As thousands of mortgage bankers and service providers gather in a place that grooves on the promise of quick riches and instant pleasure, there’s a feeling that the industry has turned the corner, and we’re all headed on the right track.

Compliance is on the top of everyone's minds here, as new disclosure forms are set to take effect next year that will force all lenders to retool their business operations one way or another. People are also wondering about Fannie Mae and Freddie Mae, and what sort of impact that a loosening of lending criteria is going to have on their business. Meanwhile, there's the hope of a mildly more fruitful market this spring, as the Mortgage Bankers Association's latest projections seem to suggest.

Talking with friends and clients at this year's show, the mood is definitely positive--but there is a lot of self-assessment taking place, and some important decisions to be made. The mortgage industry has already transitioned, but the future hasn't yet arrived. Everyone gathered here in Sin City all want to know: What's going to happen to me?

As I see it, most lenders here will be OK. If they have survived so far, they've already adjusted for a smaller refi market, so they should be in position to take advantage of the market when it eventually turns. Due to tight competition and higher per-loan costs, more than ever, they are going to need compliance and technology to do their jobs. Yet the tools and resources exist to ease the pressures of compliance off their hands.

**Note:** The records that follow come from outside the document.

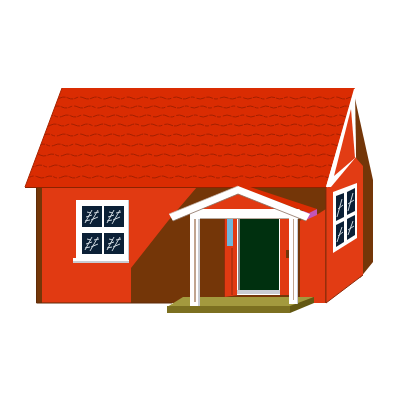
<!DOCTYPE html>
<html lang="en">
<head>
<meta charset="utf-8">
<title>Red cottage</title>
<style>
:root{--paper:#fff;--wall:#e13a12;--wall-side:#e23c14;--roof:#da2c02;--tile:#a32000;--shade:#743608;--trim:#fff;--trim-shade:#c9ccd2;--glass:#0b2036;--door:#00300f;--deck:#a39a3e;--deck-edge:#7c7020;--lilac:#c255b8;--pane:#6fb6dc}
html,body{margin:0;background:var(--paper);overflow:hidden}
svg{display:block;width:400px;height:400px}
.wall{fill:var(--wall)}.side{fill:var(--wall-side)}.roof{fill:var(--roof)}.shade{fill:var(--shade)}.trim{fill:var(--trim)}.trim-shade{fill:var(--trim-shade)}.glass{fill:var(--glass)}
.tiles{fill:none;stroke:var(--tile);stroke-width:1;stroke-dasharray:7 1 4 2 9 1}
.glint{fill:none;stroke:#dfe8ee;stroke-width:.9}
</style>
</head>
<body>
<svg viewBox="0 0 400 400" role="img" aria-label="Red wooden cottage with a white porch">
<defs>
<clipPath id="roof-area"><polygon points="62,88 355,88 326,187 25,187"/></clipPath>
<g id="tile-row"><path class="tiles" d="M20 0q4 2 8 0t8 0 8 0 8 0 8 0 8 0 8 0 8 0 8 0 8 0 8 0 8 0 8 0 8 0 8 0 8 0 8 0 8 0 8 0 8 0 8 0 8 0 8 0 8 0 8 0 8 0 8 0 8 0 8 0 8 0 8 0 8 0 8 0 8 0 8 0 8 0 8 0 8 0 8 0 8 0 8 0 8 0"/></g>
<g id="pane">
<rect class="glass" width="20" height="21"/>
<path class="glint" d="M3 17L10 4M8 18L16 4M4 11l6-2M9 14l7-3M5 6l4 1M12 7l5-1M3 15l5-1"/>
</g>
</defs>

<g id="front-wall">
<rect class="wall" x="36" y="187" width="290" height="116"/>
<rect class="shade" x="36" y="187" width="6" height="116"/>
<path class="shade" d="M197 187H326V212L298 228V303H131V268L168 221Z"/>
<path class="wall" d="M299 221L318 214V187H326V303H299Z"/>
<path class="shade" d="M318 187H326V209L318 214Z"/>
<path d="M36.500 187V303H172M326 190V303" fill="none" stroke="#5f2b08"/>
</g>

<g id="side-wall">
<polygon class="shade" points="354,94 373,180 373,262 360,278"/>
<polygon class="side" points="353,102 356,158 363,166 363,275 326,303 326,187"/>
<polygon class="trim" points="355,88 356,157 331,187 326,187"/>
<polygon class="side" points="351,109 355,158 334,176"/>
<path d="M326 187V303L363 275" fill="none" stroke="#8c2b0a"/>
</g>

<g id="roof">
<polygon class="roof" points="62,88 355,88 326,187 25,187"/>
<g clip-path="url(#roof-area)">
<use href="#tile-row" y="98"/><use href="#tile-row" x="-6" y="107"/><use href="#tile-row" x="3" y="116"/><use href="#tile-row" x="-9" y="125"/><use href="#tile-row" y="135"/><use href="#tile-row" x="-5" y="145"/><use href="#tile-row" x="4" y="155"/><use href="#tile-row" x="-8" y="166"/><use href="#tile-row" x="2" y="177"/>
</g>
<path d="M25 187.500H326" stroke="#8c2200"/>
<path d="M62 88L25 187" stroke="#a82300"/>
<path d="M355 89L327 187" stroke="#fff" stroke-width="2"/>
</g>

<g id="front-window">
<rect class="trim" x="76" y="200" width="53" height="60"/>
<use href="#pane" x="82" y="206"/><use href="#pane" x="104" y="206"/><use href="#pane" x="82" y="233"/><use href="#pane" x="104" y="233"/>
<rect class="trim" x="73" y="258" width="56" height="4"/>
<path class="trim-shade" d="M73 261H129V263H73ZM128 200H129V260H128Z"/>
</g>

<g id="side-window">
<polygon class="trim" points="333,192 357,183 357,238 333,253"/>
<polygon class="glass" points="336,196 344,193 344,217 336,221"/>
<polygon class="glass" points="347,192 355,188 355,211 347,215"/>
<polygon class="glass" points="336,225 344,221 344,242 336,247"/>
<polygon class="glass" points="347,219 355,215 355,235 347,240"/>
<path class="glint" d="M337 217l5-18M338 209l5-4M348 211l5-18M348 204l6-4M337 242l5-15M338 236l5-4M348 235l5-14M348 230l6-4"/>
</g>

<g id="doorway">
<rect class="shade" x="192" y="210" width="108" height="93"/>
<polygon class="wall" points="224,207 239,207 239,295 224,297"/>
<path d="M224.500 210V297M232 248V295" stroke="#8e2d0c"/>
<rect x="227" y="218" width="6" height="28" fill="var(--pane)"/>
<rect class="trim" x="237" y="204" width="45" height="91"/>
<rect x="240" y="206" width="39" height="84" fill="var(--door)"/>
<path d="M239 206V291M237 205H281" stroke="#111" fill="none"/>
<rect x="280" y="210" width="9" height="85" class="wall"/>
<rect class="trim-shade" x="237" y="290" width="43" height="4"/>
</g>

<g id="deck">
<polygon points="183,297 314,297 290,307 167,307" fill="var(--deck)"/>
<polygon points="167,306 290,306 290,313 167,313" fill="var(--deck-edge)"/>
<polygon points="314,297 314,303 290,313 290,306" fill="#635812"/>
</g>

<g id="porch">
<polygon class="shade" points="239,189 308,211 184,211"/>
<polygon class="wall" points="238,194 282,210 192,210"/>
<polygon points="302,211 317,209 317,215 306,220" fill="var(--lilac)"/>
<rect class="trim" x="190" y="209" width="110" height="10"/>
<path d="M190 218.500H300" stroke="#b8aaa0"/>
<rect class="trim" x="190" y="211" width="10" height="95"/>
<rect class="trim" x="289" y="211" width="9" height="93"/>
<path class="trim-shade" d="M198 219H200V306H198ZM297 219H298V304H297Z"/>
<path class="shade" d="M194 219H196V302H194ZM293 219H294V300H293Z" opacity=".45"/>
<path class="shade" d="M200 250H203V258H200ZM286 250H289V258H286Z"/>
<polygon class="roof" points="238,187 244,185 317,209 309,213"/>
<polygon class="trim" points="238,186 310,214 306,221 238,194 173,221 169,214"/>
<path d="M173 221L238 194 306 221" fill="none" stroke="#8b6f5f" stroke-width=".8"/>
<path d="M169 214L238 186" fill="none" stroke="#c9b8ae" stroke-width=".7"/>
</g>
</svg>
</body>
</html>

There's good news ahead as well, even if it does seem a little out of focus. We know there's a lot of pent-up demand for housing and that eventually the millennial buyers will start taking the plunge in greater numbers. To help things along, the market could use more clarity from the GSEs. Yesterday’s news from the Federal Housing Finance Agency gives me hope that this will happen.

Meanwhile, everyone in Vegas seem to have the same questions. Am I smart enough? Am I ready? These are good questions to ask, even if the answers don't come right away. It’s a positive sign that lenders are choosing patience and sound decision-making instead of taking another roll of the dice.